Tales From Earth:Games-Sports-Ultimate Frisbee
Across the sunny field James saw the opposing team reform themselves on their line. His team reshuffled themselves in response and he held high the plastic disc. The opposing captain raised his hand, and James put his shoulders, forearm and wrist into flinging the disc as hard as he could at them. In the same beat, he started sprinting after it.
Earth has a lot of sports, games which test the physical fitness and skill of the players as well as their teamwork and mental abilities. These sporting events are much more popular than the purely mental events, such as Chess or Go. One such sport is described here, in the hope that Perplexians will appreciate why we like to watch and play sports on Earth.
Ultimate Frisbee (or just 'Ultimate', if you want to avoid nasty trademark issues), was born out of New Jersey, around 1968. It involves two teams of seven players, a pitch which is about 110x37 metres, and a small, usually 175 gram, plastic flying disc. Each team scores points by completing a pass into the opponents' endzone. Players may only move one of their feet whilst they hold the disc, thus only allowing them to pivot on one foot.

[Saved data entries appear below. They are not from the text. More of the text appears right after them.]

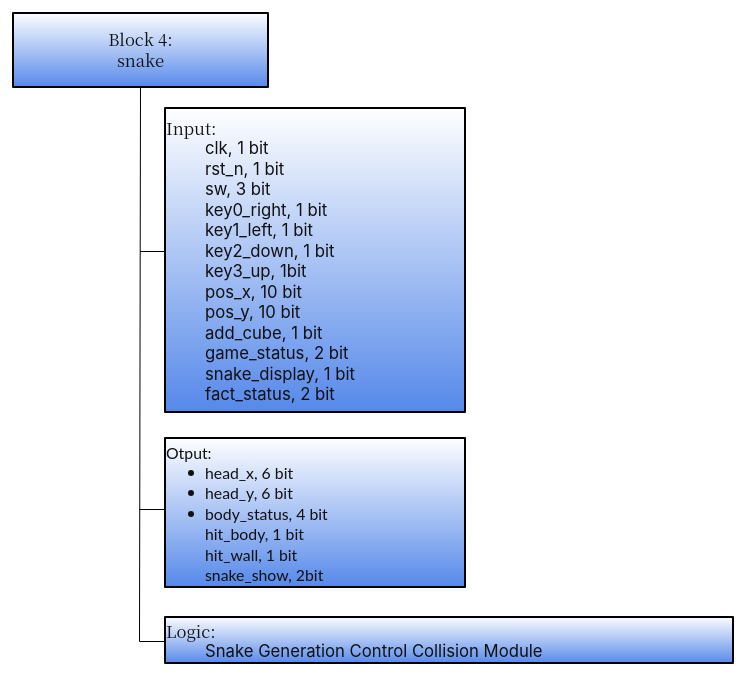
<!DOCTYPE html>
<html lang="en">
<head>
<meta charset="utf-8">
<title>Block 4: snake</title>
<style>
:root {
  --paper: #fff;
  --ink: #111;
  --line: #000;
  --node-top: #fff;
  --node-bottom: #5588ea;
  --serif: "Noto Serif CJK SC", "Noto Serif CJK JP", "Noto Serif", serif;
  --sans: Inter, sans-serif;
  --humanist: Lato, sans-serif;
}
* { box-sizing: border-box; margin: 0; padding: 0; }
html, body { width: 745px; height: 676px; overflow: hidden; background: var(--paper); }
.diagram { position: relative; width: 745px; height: 676px; color: var(--ink); }
.connectors { position: absolute; left: 0; top: 0; fill: none; stroke: var(--line); stroke-width: 1; }
.node {
  position: absolute;
  border: 2px solid var(--line);
  border-radius: 1px;
  background: linear-gradient(var(--node-top), var(--node-bottom)) border-box;
  white-space: nowrap;
}
h1, h2 { font: 400 16.7px/20px var(--serif); }
ul { list-style: none; padding-left: 39px; font: 400 16.7px/20.5px var(--sans); }
.title {
  left: 12px; top: 12px; width: 257px; height: 76px;
  display: flex; align-items: center; justify-content: center; text-align: center;
}
.title h1 { line-height: 21px; }
.input { left: 164px; top: 107px; width: 302px; height: 306px; padding-top: 9px; }
.output { left: 164px; top: 437px; width: 302px; height: 151px; padding-top: 4px; }
.output h2 { font: 400 15.8px/20px var(--humanist); }
.output ul { font: 400 15.8px/20.4px var(--humanist); }
.output li { position: relative; }
.output .bulleted::before {
  content: ""; position: absolute; left: -17px; top: 7px;
  width: 6px; height: 6px; border-radius: 50%; background: var(--ink);
}
.logic { left: 164px; top: 616px; width: 570px; height: 48px; padding-top: 3px; }
.logic p { padding-left: 39px; font: 400 16.7px/20px var(--sans); }
</style>
</head>
<body>
<main class="diagram">
  <svg class="connectors" width="745" height="676" viewBox="0 0 745 676" aria-hidden="true">
    <path d="M140.5 88L139.5 641.5H165"/>
    <path d="M140 251.5H165M139 509.5H165"/>
  </svg>

  <header class="node title"><h1>Block 4:<br>snake</h1></header>

  <section class="node input">
    <h2>Input:</h2>
    <ul>
      <li>clk, 1 bit</li>
      <li>rst_n, 1 bit</li>
      <li>sw, 3 bit</li>
      <li>key0_right, 1 bit</li>
      <li>key1_left, 1 bit</li>
      <li>key2_down, 1 bit</li>
      <li>key3_up, 1bit</li>
      <li>pos_x, 10 bit</li>
      <li>pos_y, 10 bit</li>
      <li>add_cube, 1 bit</li>
      <li>game_status, 2 bit</li>
      <li>snake_display, 1 bit</li>
      <li>fact_status, 2 bit</li>
    </ul>
  </section>

  <section class="node output">
    <h2>Otput:</h2>
    <ul>
      <li class="bulleted">head_x, 6 bit</li>
      <li class="bulleted">head_y, 6 bit</li>
      <li class="bulleted">body_status, 4 bit</li>
      <li>hit_body, 1 bit</li>
      <li>hit_wall, 1 bit</li>
      <li>snake_show, 2bit</li>
    </ul>
  </section>

  <section class="node logic">
    <h2>Logic:</h2>
    <p>Snake Generation Control Collision Module</p>
  </section>
</main>
</body>
</html>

Play begins by the defending team 'Huck'ing the disc to the opposing team. The farther they throw it, the farther the opposing team has to get it back to the endzone. Players usually mark each other one-on-one. By far the most common offensive strategy is to set up a 'stack' of players extending down the pitch, between the player with the disc and the opposing endzone, facing the disc. Players can then sprint sideways, forwards or backwards to try and lose their mark and successfully receive a throw, turn and pass the disc back to someone further back in the stack. When executed properly, this manouevre looks elegant and gets the disc a long way towards its goal with minimal interference from the other team.
The most common defensive play is to try to push the attacking team against the sidelines, by means of a 'force'. When a player has the disc, his mark will be very near him -- a little more than a disc-width away, trying to prevent him releasing a good throw. However, unless the defending player is three times larger than the handler (an uncommon trait on Earth), he cannot block the player on all sides. He will usually allow the player to throw backwards freely. With no force, the defender will stand straight in front of the handler. If there is a force to one side of the pitch or the other, then the defender stands on the other side, trying to force the handler to throw the disc forwards, but towards the chosen sideline. Because throwing from the sideline is much harder, the offense will hopefully eventually make a mistake.
When the disc touches the ground, or is caught by a player with both feet out of bounds, then it is a turnover, and the two sides switch offense/defence roles.
Ultimate is unique amongst Earth sports because it is unrefereed. There is a high degree of sportsmanship, and it is common for players to admit their own fouls, greet and chat to their mark whilst playing and sit and have a friendly chat after the game is finished. The players are more interested in having fun than winning (although winning is still important). When a game is over, the two teams will often sit in a circle and discuss the game, complimenting players on heroic or skillful plays, and suggesting ways they might improve; they will often play silly mini-games at this point too.